Businessman, Naturalist and inventor Clarence Birdseye pioneered the process of flash freezing in the United States. His company was bought by General Foods.
Clarence Birdseye was born in Brooklyn, New York, on December 9, 1886. From a young age, he was interested in botany and zoology. Birdseye enrolled at Amherst College with the goal of becoming a biologist. Unable to afford his tuition, circa 1910, Birdseye dropped out of school and took a job as a government field naturalist for the U.S. Biological Survey—while supplementing his income with fur trading.

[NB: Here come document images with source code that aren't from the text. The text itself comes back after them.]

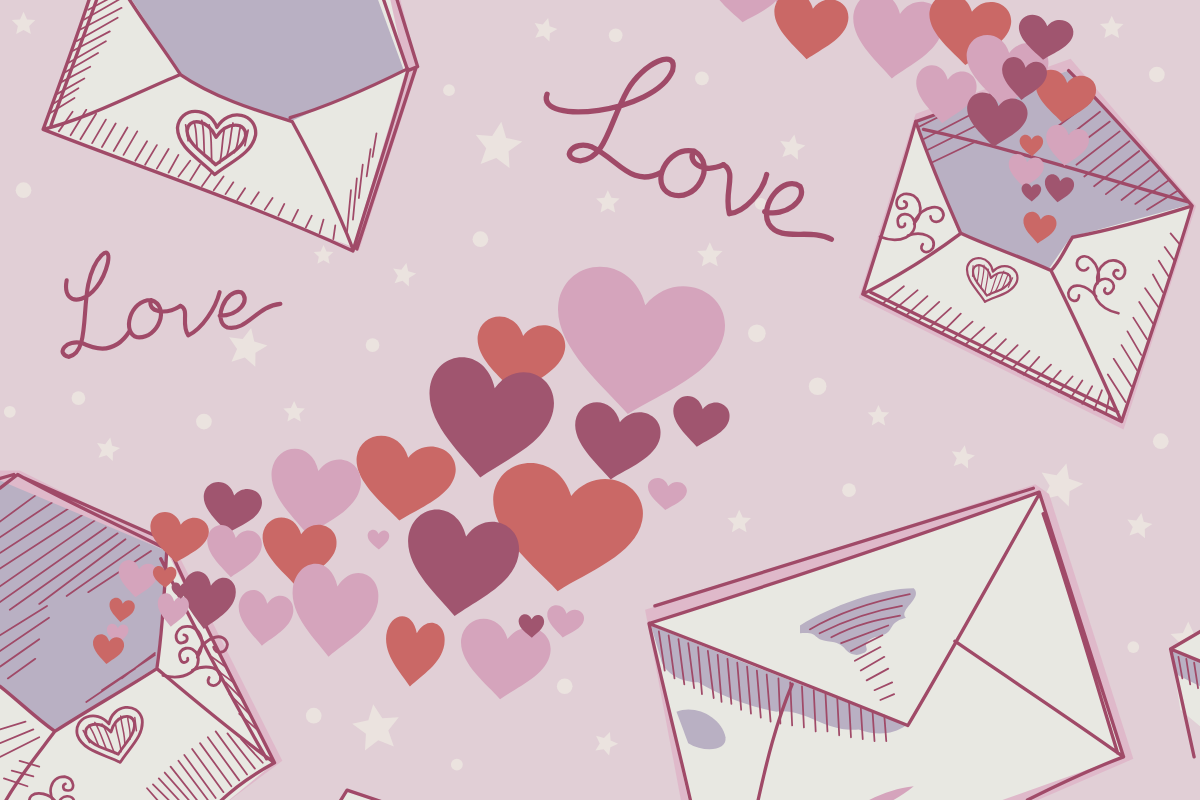
<!DOCTYPE html>
<html lang="en">
<head>
<meta charset="utf-8">
<title>Love letters pattern</title>
<style>
:root{--blush:#e1cfd6;--star:#ebe3df;--paper:#e8e8e2;--lining:#b9b0c3;--ink:#a04a68;--plum:#a0556f;--coral:#ca6866;--pink:#d5a4bc;--edge:#dfb9ca}
html,body{margin:0;width:1200px;height:800px;overflow:hidden;background:var(--blush)}
.pattern{display:block;width:1200px;height:800px}
.stars{fill:var(--star)}
.paper{fill:var(--paper)}
.lining{fill:var(--lining)}
.edge{fill:var(--edge)}
.line,.hatch,.swirl,.lettering{fill:none;stroke:var(--ink);stroke-linecap:round;stroke-linejoin:round}
.line{stroke-width:1.7}
.hatch{stroke-width:.9}
.swirl{stroke-width:1.5}
.lettering{stroke-width:2.7}
.lettering.small{stroke-width:2.1}
.plum{fill:var(--plum)}
.coral{fill:var(--coral)}
.pink{fill:var(--pink)}
</style>
</head>
<body>
<svg class="pattern" viewBox="0 0 612 408" role="img" aria-label="Love letters: envelopes, flying hearts and the word Love">
<defs>
<path id="heart" d="M2 48C-16 32-49 12-50-16C-50-47-12-56 1-24C15-52 51-43 50-14C49 12 20 30 2 48Z"/>
<path id="star" d="M0-10L3-3.5 10-3 4.8 2 6.2 9 0 5.5-6.2 9-4.8 2-10-3-3-3.5Z"/>
<g id="seal">
<path class="line" d="M1 17C-7 10-19 5-20-5C-20-16-5-18 0-7C5-18 20-16 20-5C19 5 8 10 1 17Z"/>
<path class="line" stroke-width="1" d="M1 12C-5 7-14 3-15-4C-15-11-5-11 0-2C5-11 15-11 15-4C14 3 6 7 1 12Z"/>
<path class="hatch" d="M-12-9C-10-5-10 0-9 5M-8-10C-6-4-6 3-5 8M-4-8C-2-2-2 5-1 11M4-7C3-1 4 5 3 11M8-10C7-4 8 2 6 8M12-9C11-4 12 0 10 5M-16-7L-14 1M16-7L15 1"/>
</g>
<g id="flourish" class="swirl">
<path d="M0 22C12 24 20 17 17 10C14 4 6 7 8 12C9 16 13 14 12 12"/>
<path d="M17 11C22 2 16-7 8-4C3-1 5 6 9 4C12 3 11 0 9 0"/>
<path d="M17 9C20 0 30-4 32 3C32 8 26 9 25 5"/>
<path d="M15 18C22 14 31 15 30 22C28 27 22 25 24 21"/>
</g>
<clipPath id="lining-right"><path d="M467 62L545 36 608 104 546 121 535 137 489 119Z"/></clipPath>
<clipPath id="lining-left"><path d="M0 245L85 281 80 340 28 373 0 350Z"/></clipPath>
</defs>

<rect width="612" height="408" fill="var(--blush)"/>

<g class="stars">
<use href="#star" transform="translate(254 74) rotate(8) scale(1.2)"/>
<use href="#star" transform="translate(126 177) rotate(12)"/>
<use href="#star" transform="translate(541 247) rotate(15) scale(1.1)"/>
<use href="#star" transform="translate(192 371) rotate(-8) scale(1.2)"/>
<use href="#star" transform="translate(606 326) scale(.9)"/>
<use href="#star" transform="translate(278 15) rotate(15) scale(.6)"/>
<use href="#star" transform="translate(310 103) scale(.6)"/>
<use href="#star" transform="translate(404 75) rotate(10) scale(.65)"/>
<use href="#star" transform="translate(362 130) scale(.65)"/>
<use href="#star" transform="translate(55 229) rotate(12) scale(.6)"/>
<use href="#star" transform="translate(12 12) scale(.6)"/>
<use href="#star" transform="translate(581 268) rotate(10) scale(.65)"/>
<use href="#star" transform="translate(448 212) scale(.55)"/>
<use href="#star" transform="translate(491 233) rotate(10) scale(.6)"/>
<use href="#star" transform="translate(377 266) scale(.6)"/>
<use href="#star" transform="translate(309 379) rotate(20) scale(.6)"/>
<use href="#star" transform="translate(165 130) scale(.5)"/>
<use href="#star" transform="translate(206 140) rotate(12) scale(.6)"/>
<use href="#star" transform="translate(567 14) scale(.6)"/>
<use href="#star" transform="translate(150 210) scale(.55)"/>
<circle cx="417" cy="197" r="4.5"/><circle cx="386" cy="170" r="4.5"/><circle cx="388" cy="104" r="3"/><circle cx="314" cy="18" r="3.5"/><circle cx="229" cy="46" r="3"/><circle cx="40" cy="203" r="3.5"/><circle cx="12" cy="97" r="4"/><circle cx="104" cy="215" r="4"/><circle cx="190" cy="176" r="3.5"/><circle cx="245" cy="122" r="4"/><circle cx="358" cy="40" r="3.5"/><circle cx="433" cy="250" r="3.5"/><circle cx="592" cy="225" r="4"/><circle cx="590" cy="38" r="4"/><circle cx="288" cy="350" r="4"/><circle cx="160" cy="365" r="4"/><circle cx="578" cy="330" r="3"/><circle cx="5" cy="210" r="3"/><circle cx="233" cy="390" r="3"/>
</g>

<g id="envelope-top-left">
<path class="edge" d="M46-5L203-5 213 35 183 128 174 124Z"/>
<path class="paper" d="M48-5L198-5 207 36 180 126 23 66Z"/>
<path class="lining" d="M64-5L191-5 206 36 148 62C128 55 108 49 92 38Z"/>
<path class="line" d="M47-5C40 17 30 44 22 66C73 86 128 104 180 128C189 98 200 65 208 36L194-5M201-5L213 34 208 36M51-5C43 18 33 44 26 64M22 66C46 60 70 47 92 38C108 49 129 56 149 62C160 82 171 104 180 127M63-5C72 10 83 24 92 38M148 60C168 54 188 45 208 35M182 127L212 35"/>
<path class="hatch" d="M45 5L58-2M43 10L62-1M41 15L62 4M39 21L60 9M37 26L56 16M35 32L54 21M33 37L50 27M31 42L46 34M29 48L43 40M27 53L40 45M25 58L38 50M30 67L37 57M36 69L44 56M41 71L49 58M47 73L54 61M52 75L59 63M58 77L65 65M63 79L70 67M69 82L75 72M74 84L80 74M80 86L86 76M86 88L91 79M91 90L97 82M97 92L102 84M103 95L108 88M109 97L114 90M115 99L119 93M121 102L125 96M128 104L132 98M135 107L139 101M142 110L145 104M149 113L152 107M156 116L159 110M163 119L165 112M170 122L171 115M177 118L179 97M180 112L182 91M183 101L185 84M187 90L189 76M190 80L192 68"/>
<use href="#seal" transform="translate(110 72) rotate(5)"/>
</g>

<g id="envelope-top-right">
<path class="edge" d="M467 58L438 152 573 219 610 105 546 30Z"/>
<path class="paper" d="M467 62L440 150 572 215 608 105 545 36Z"/>
<path class="lining" d="M467 62L545 36 608 104 546 121 535 137 489 119Z"/>
<g clip-path="url(#lining-right)"><path class="hatch" d="M466 66L486 56M469 72L494 59M472 77L500 63M475 83L498 72M550 47L538 56M556 52L540 64M561 57L543 71M566 62L546 77M571 67L549 84M576 72L553 90M581 77L558 95M586 82L564 99M591 87L572 102M596 92L579 104M601 97L585 107"/></g>
<path class="line" d="M467 62C459 91 449 122 440 150C484 172 529 194 572 215C584 179 597 142 608 105C588 82 567 58 545 36M467 62C474 82 482 101 490 119C505 126 521 131 536 138C541 133 543 127 547 121C568 117 589 111 608 105M467 62C482 57 496 51 510 47M471 66C517 76 562 91 606 103M440 150C458 141 474 131 490 119M536 138C548 162 560 188 572 215M444 149C487 170 530 191 570 210"/>
<path class="hatch" d="M450 155L461 146M456 158L468 148M462 161L473 151M468 164L479 154M474 167L485 157M480 170L490 160M486 173L496 164M492 176L502 167M498 179L508 170M504 182L513 173M510 185L519 176M516 188L525 179M522 191L530 182M528 194L536 186M534 197L541 189M540 200L547 192M546 203L552 194M552 206L557 197M558 209L562 199M564 211L566 201M574 205L565 191M577 197L568 183M580 189L572 176M582 181L575 169M585 173L578 162M588 165L581 154M591 157L584 147M593 149L588 140M596 141L591 133M599 133L594 126M602 125L597 119"/>
<use href="#seal" transform="translate(505 143) rotate(17) scale(.66)"/>
<use href="#flourish" transform="translate(453 101) rotate(12) scale(.92)"/>
<use href="#flourish" transform="translate(578 141) rotate(22) scale(-.92 .92)"/>
</g>

<g id="envelope-bottom-left">
<path class="edge" d="M0 240L10 240 89 279 144 388 112 412 0 412Z"/>
<path class="paper" d="M0 246L85 281 140 389 112 412 0 412Z"/>
<path class="lining" d="M0 245L85 281 80 340 28 373 0 350Z"/>
<g clip-path="url(#lining-left)"><path class="hatch" d="M0 266L19 252M0 274L30 254M0 282L37 258M0 290L43 262M0 299L49 265M0 307L54 269M5 311L60 272M20 308L64 275M34 304L71 278M45 302L77 281M0 324L24 309M0 332L25 315M0 340L20 326M4 346L18 336M62 346L79 333M52 352L79 334M44 358L69 341"/></g>
<path class="line" d="M0 249L9 242C34 256 61 268 87 281C103 317 122 353 140 389C129 395 119 402 111 410M0 244L7 242M13 244L90 278M85 281C84 301 83 321 80 341C63 352 45 362 28 373C18 366 9 357 0 350M28 373C19 385 9 397 2 410M80 341C99 357 119 374 140 389M82 285C99 320 118 356 136 387"/>
<path class="hatch" d="M134 389L123 377M130 392L116 374M126 395L110 373M122 398L106 376M118 401L102 379M114 404L98 382M110 407L94 385M106 408L91 388M102 410L87 391M98 410L84 394M93 410L81 397M88 410L78 400M82 410L75 402M131 372L122 364M127 364L117 354M123 356L115 348M119 348L111 342M115 340L108 335M20 391L10 388M17 396L6 393M14 401L2 397M0 372L13 368M0 379L17 372M0 386L20 376"/>
<use href="#seal" transform="translate(57 375) rotate(-14) scale(.85)"/>
<use href="#flourish" transform="translate(85 323) rotate(5) scale(.98)"/>
<use href="#flourish" transform="translate(41 397) rotate(-20) scale(-.9 .9)"/>
</g>

<g id="envelope-bottom-right">
<path class="edge" d="M329 311L528 247 535 252 578 387 520 412 348 412Z"/>
<path class="paper" d="M331 318L530 252 573 386 500 412 352 412Z"/>
<path class="lining" d="M332 319C372 335 421 354 462 370C455 375 446 375 438 372C421 374 411 361 396 363C380 360 366 354 356 348C346 348 338 342 337 336Z"/>
<path class="lining" d="M408 319C424 309 449 300 466 300C471 305 458 311 462 315C451 318 458 323 446 325C436 329 448 332 437 334C429 333 433 328 422 327C414 326 418 322 408 323Z"/>
<path class="lining" d="M345 363C355 359 368 366 370 376C371 383 359 384 351 379Z"/>
<path class="line" d="M331 318C338 350 346 381 353 412M331 318C397 297 464 275 530 251C544 296 559 341 573 386C557 392 540 400 524 408M331 318C375 335 419 352 463 370C486 331 508 291 530 252M334 309L527 249M404 349C396 368 391 388 386 411M487 327C516 347 545 366 573 386M532 262C546 303 558 345 570 384"/>
<path class="hatch" d="M336 322L339 342M341 324L344 346M346 326L349 349M351 328L354 351M356 330L358 354M361 332L364 356M366 334L368 358M371 336L373 359M376 338L378 362M381 340L383 364M386 342L388 366M391 344L393 368M397 346L398 369M403 348L404 370M409 350L410 371M415 352L416 373M421 354L422 373M427 356L428 375M433 358L434 376M439 361L440 377M445 363L446 378M451 365L452 378M413 321C430 311 449 306 464 303M418 323C434 315 448 311 460 309M424 325C437 318 448 316 459 314M429 328L453 319M434 332L450 324M436 337L449 330M439 342L451 335M442 347L453 341M446 352L455 348M449 357L456 354"/>
<path class="pink" d="M436 412C446 406 456 402 466 401C460 406 454 409 448 412Z"/>
</g>

<g id="envelope-corners">
<path class="paper" d="M597 331L614 322V372L602 362Z"/>
<path class="lining" d="M598 332L614 338V351L600 344Z"/>
<path class="line" d="M614 321L597 331C601 349 605 368 609 386M597 331L614 338"/>
<path class="hatch" d="M601 335L603 346M605 336L607 349M609 338L611 351"/>
<path class="paper" d="M173 412L177 403 205 412Z"/>
<path class="line" d="M172 411L177 403 204 412"/>
</g>

<g id="hearts-middle">
<use href="#heart" class="coral" transform="translate(265 181) rotate(8) scale(.45 .41)"/>
<use href="#heart" class="pink" transform="translate(325 174) rotate(10) scale(.86 .78)"/>
<use href="#heart" class="plum" transform="translate(314 225) rotate(10) scale(.44 .41)"/>
<use href="#heart" class="plum" transform="translate(249 213) rotate(10) scale(.64)"/>
<use href="#heart" class="plum" transform="translate(357 215) rotate(10) scale(.29 .27)"/>
<use href="#heart" class="coral" transform="translate(206 244) rotate(9) scale(.51 .45)"/>
<use href="#heart" class="coral" transform="translate(288 269) rotate(9) scale(.77 .68)"/>
<use href="#heart" class="plum" transform="translate(235 287) rotate(9) scale(.57)"/>
<use href="#heart" class="pink" transform="translate(340 252) rotate(8) scale(.2 .17)"/>
<use href="#heart" class="pink" transform="translate(160 251) rotate(10) scale(.46)"/>
<use href="#heart" class="coral" transform="translate(152 281) rotate(8) scale(.38 .36)"/>
<use href="#heart" class="pink" transform="translate(170 311) rotate(8) scale(.44 .5)"/>
<use href="#heart" class="coral" transform="translate(211 332) rotate(8) scale(.3 .38)"/>
<use href="#heart" class="pink" transform="translate(257 336) rotate(8) scale(.46 .43)"/>
<use href="#heart" class="plum" transform="translate(271 319) scale(.13)"/>
<use href="#heart" class="pink" transform="translate(288 317) rotate(10) scale(.19 .17)"/>
<use href="#heart" class="plum" transform="translate(118 259) rotate(10) scale(.3 .27)"/>
<use href="#heart" class="pink" transform="translate(119 281) rotate(8) scale(.28)"/>
<use href="#heart" class="coral" transform="translate(91 274) rotate(8) scale(.3 .27)"/>
<use href="#heart" class="pink" transform="translate(135 315) rotate(8) scale(.28 .3)"/>
<use href="#heart" class="plum" transform="translate(106 306) rotate(10) scale(.27 .31)"/>
<use href="#heart" class="pink" transform="translate(193 275) scale(.11)"/>
<use href="#heart" class="pink" transform="translate(70 295) rotate(8) scale(.2)"/>
<use href="#heart" class="pink" transform="translate(88 311) rotate(8) scale(.16 .18)"/>
<use href="#heart" class="coral" transform="translate(84 294) scale(.12)"/>
<use href="#heart" class="plum" transform="translate(92 301) scale(.09)"/>
<use href="#heart" class="coral" transform="translate(62 311) rotate(8) scale(.13)"/>
<use href="#heart" class="pink" transform="translate(60 323) scale(.11)"/>
<use href="#heart" class="coral" transform="translate(55 331) rotate(8) scale(.16)"/>
</g>

<g id="hearts-top">
<use href="#heart" class="pink" transform="translate(380 -3) rotate(8) scale(.36 .3)"/>
<use href="#heart" class="pink" transform="translate(402 -1) scale(.16)"/>
<use href="#heart" class="coral" transform="translate(413 13) rotate(8) scale(.38 .36)"/>
<use href="#heart" class="pink" transform="translate(457 18) rotate(8) scale(.46)"/>
<use href="#heart" class="coral" transform="translate(494 15) rotate(8) scale(.42 .38)"/>
<use href="#heart" class="pink" transform="translate(513 36) rotate(8) scale(.42 .38)"/>
<use href="#heart" class="pink" transform="translate(482 48) rotate(8) scale(.31)"/>
<use href="#heart" class="plum" transform="translate(533 19) rotate(8) scale(.28 .24)"/>
<use href="#heart" class="coral" transform="translate(543 49) rotate(8) scale(.31 .28)"/>
<use href="#heart" class="plum" transform="translate(508 61) rotate(8) scale(.31 .29)"/>
<use href="#heart" class="plum" transform="translate(522 40) rotate(8) scale(.23)"/>
<use href="#heart" class="pink" transform="translate(544 74) rotate(8) scale(.22)"/>
<use href="#heart" class="coral" transform="translate(526 74) scale(.12)"/>
<use href="#heart" class="pink" transform="translate(523 87) rotate(8) scale(.18)"/>
<use href="#heart" class="plum" transform="translate(540 96) rotate(8) scale(.15)"/>
<use href="#heart" class="plum" transform="translate(526 98) scale(.1)"/>
<use href="#heart" class="coral" transform="translate(530 116) rotate(8) scale(.17)"/>
</g>

<g class="lettering" role="img" aria-label="Love">
<path d="M279 48C273 64 334 58 343 36C346 24 328 32 320 46C311 62 309 81 296 82C285 81 292 71 302 75C315 81 322 96 337 88"/>
<path d="M353 77C340 75 331 94 342 99C355 104 366 84 354 77C350 82 358 89 369 84"/>
<path d="M369 84C376 88 369 98 372 109C380 108 389 98 391 89"/>
<path d="M390 108C400 111 412 102 408 95C400 89 387 104 392 114C398 124 413 116 424 122"/>
</g>
<g class="lettering small" role="img" aria-label="Love">
<path d="M34 143C31 159 50 155 55 134C57 123 48 131 45 145C42 160 45 180 35 182C28 180 34 173 42 175C50 179 59 180 66 169"/>
<path d="M77 153C66 153 62 170 70 172C81 173 87 156 77 153C75 159 84 161 92 156"/>
<path d="M92 156C97 158 92 165 96 171C103 168 110 157 112 149"/>
<path d="M112 161C122 161 128 153 123 149C115 147 108 164 116 167C126 169 131 156 143 155"/>
</g>
</svg>
</body>
</html>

In 1912, Birdseye set out on a five-year fur-trading expedition on the Canadian peninsula of Labrador. During his time in the Arctic, Birdseye observed that Eskimos froze food in the winter, due to the challenges of procuring fresh food. He was fascinated by their quick freezing process, which entailed using the elements—ice, wind and cold temperatures—to freeze freshly caught fish instantly. Birdseye noticed that when the fish was frozen quickly, it retained its freshness until it was thawed. Only small ice crystals formed on the fish, and its cell walls remained intact. With his scientific mind, Birdseye wondered how the quick freezing process might work on fresh vegetables and other foods.
When Birdseye returned to the United States, he invented the "Quick Freeze Machine," based on the principles he had learned from the Eskimos. The machine worked on fish, fruit and vegetables. In 1924, Birdseye started a frozen-food company, the General Seafood Corporation, with the help of wealthy investors.
In 1929, the Postum Company bought the General Seafood Corporation and the new General Foods Corporation was born. General Foods kept the Birdseye trademark, but inserted a space between the two syllables to create the brand "Birds Eye." Hired as a consultant at General Foods, Birdseye served as president of Birds Eye Frosted Foods from 1930 to 1934, and Birdseye Electric Company from 1935 to 1938. During the early 1930s, General Foods released Birdseye's frozen vegetables, fruit, meat and fish onto the market, revolutionizing the way Americans cooked and ate.
Birdseye died on October 7, 1956, of a heart attack at the Gramercy Park Hotel. He was 69 years old.Birdseye was cremated and his ashes were scattered at sea off Gloucester, Massachusetts.